“One man said he wanted a metal roof for his community rather than banana leaves as when the rain came it meant the children got sick and couldn’t go to school. The team then asked what their commitment to the vision was and what actions needed to be taken to fulfil that.”
Kemi said some people value putting food on the table – they might live in a slum or it might be a family living comfortably but as long as the commitment to the vision was there, that was a value to be proud of.
“After realising that you have what you need it’s about asking, what you can do for others and this will lead to greater engagement and connections for all,” she said.
“If you’re not willing to walk into a room with your team and talk with them for as long as it takes, then you’re not really leading. If you’re not willing to learn how your team is feeling all you will see is destructive behaviour. Try and be a fly on the wall and ask yourself if you are leading with purpose and following your real values.
“And remember to ask ‘how’. If you ask your team how you could support them better they might say things like they want to feel they can knock on your door or they want you to take them to meet a new client. Asking what your team needs from you is always more efficient and more rewarding than guessing what your team needs from you. Ask.”
Kemi has seen businesses push out surveys that came back saying that some 70 per cent of employees felt disconnected or disengaged.

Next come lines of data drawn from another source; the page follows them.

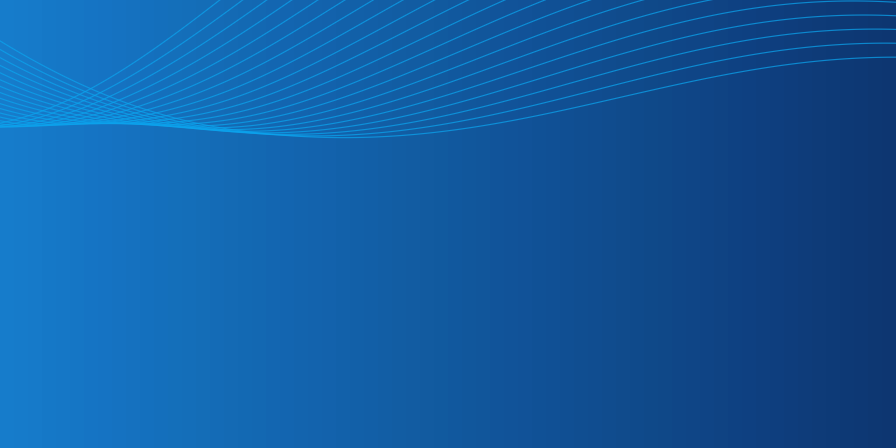
This background is drawn by a WebGL 1 fragment shader. Its source:

```glsl
precision highp float;
// Blue horizontal gradient with a fan of thin cyan wave lines along the top.
uniform vec2 u_resolution;

const float PI = 3.14159265;
const int LINE_COUNT = 20;
const float LINE_WIDTH = 0.0026;  // in canvas heights
const float BAND_COUNT = 64.0;

const vec3 AZURE = vec3(0.086, 0.487, 0.802);
const vec3 NAVY = vec3(0.050, 0.208, 0.443);
const vec3 CYAN = vec3(0.040, 0.640, 0.930);

// Left-to-right gradient in faint steps, drifting between teal and blue.
vec3 backdrop(float x) {
  float stepped = (floor(x * BAND_COUNT) + 0.5) / BAND_COUNT;
  float teal = cos(2.0 * PI * (stepped - 0.235) / 0.24);
  return mix(AZURE, NAVY, stepped) + teal * vec3(0.0, 0.002, -0.003);
}

// Bell curve of height 1.
float bell(float x, float centre, float width) {
  float t = (x - centre) / width;
  return exp(-t * t);
}

// Depth below the top edge of the lowest wave, steeper at its left end.
float baseWave(float x) {
  float swell = 0.2174 + 0.0898 * cos(PI * (x - 0.384) / 0.616);
  float leftRise = max(1.0 - x / 0.2865, 0.0);
  return swell - 0.0922 * pow(leftRise, 2.5);
}

// How far the last wave of the fan is raised above the lowest one.
float fanLift(float x) {
  return 0.622 * (1.0 - bell(max(x, 0.22), 0.22, 0.443));
}

// Depth of one wave; spread runs from 0 (lowest) to 1 (steepest).
float waveDepth(float x, float spread) {
  float shifted = x + 0.3125 * spread;
  float knot = 0.054 * spread * (1.0 - spread) * bell(x, 0.14, 0.12);
  return baseWave(shifted) - spread * fanLift(shifted) - knot;
}

// Antialiased coverage of a stroke at a given distance from its centre.
float strokeCoverage(float dist, float width, float pixel) {
  return clamp((0.5 * (width + pixel) - dist) / pixel, 0.0, 1.0);
}

// Combined coverage of all waves, using slope-corrected distances.
float waveFan(vec2 p, float aspect, float pixel) {
  const float delta = 0.002;
  float clear = 1.0;
  for (int i = 0; i < LINE_COUNT; i++) {
    float spread = float(i) / float(LINE_COUNT - 1);
    float depth = waveDepth(p.x, spread);
    float slope = (waveDepth(p.x + delta, spread) - depth) / (delta * aspect);
    float dist = abs(p.y - depth) / sqrt(1.0 + slope * slope);
    clear *= 1.0 - 0.74 * strokeCoverage(dist, LINE_WIDTH, pixel);
  }
  return 1.0 - clear;
}

void main() {
  vec2 uv = gl_FragCoord.xy / u_resolution;
  float aspect = u_resolution.x / u_resolution.y;
  float lines = waveFan(vec2(uv.x, 1.0 - uv.y), aspect, 1.0 / u_resolution.y);
  gl_FragColor = vec4(mix(backdrop(uv.x), CYAN, lines), 1.0);
}
```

“The solve should have been simple,” she said. “If they had followed up with the question, ‘how can the business or leader support you better’, the pathways would have been clearer.
“Avoid asking ‘why’ as sometimes people will feel they need to defend or justify their answer. Instead go for the more open-ended ‘how’ so they have more space to think about their feelings.”
When asked about the best piece of advice she has ever received, Kemi said, ‘Imagine if Bruce Springsteen wanted to be Whitney Houston…How confusing would that be,” she said with a laugh.
“If you compare or try to be someone else, you will never be happy and you will never lead fully,” Kemi said.
“We love musicians and artists for just being themselves – for being something different and leading in their own unique way. Leaders are the same; while also being open to feedback and growth, we need to be clear in our leadership styles and when we are, the others will come.”
To catch Kemi, make sure you sign up for the Shape 2021 Conference where she will take to the stage again as a keynote speaker following the success of her recent talk with RSCA members.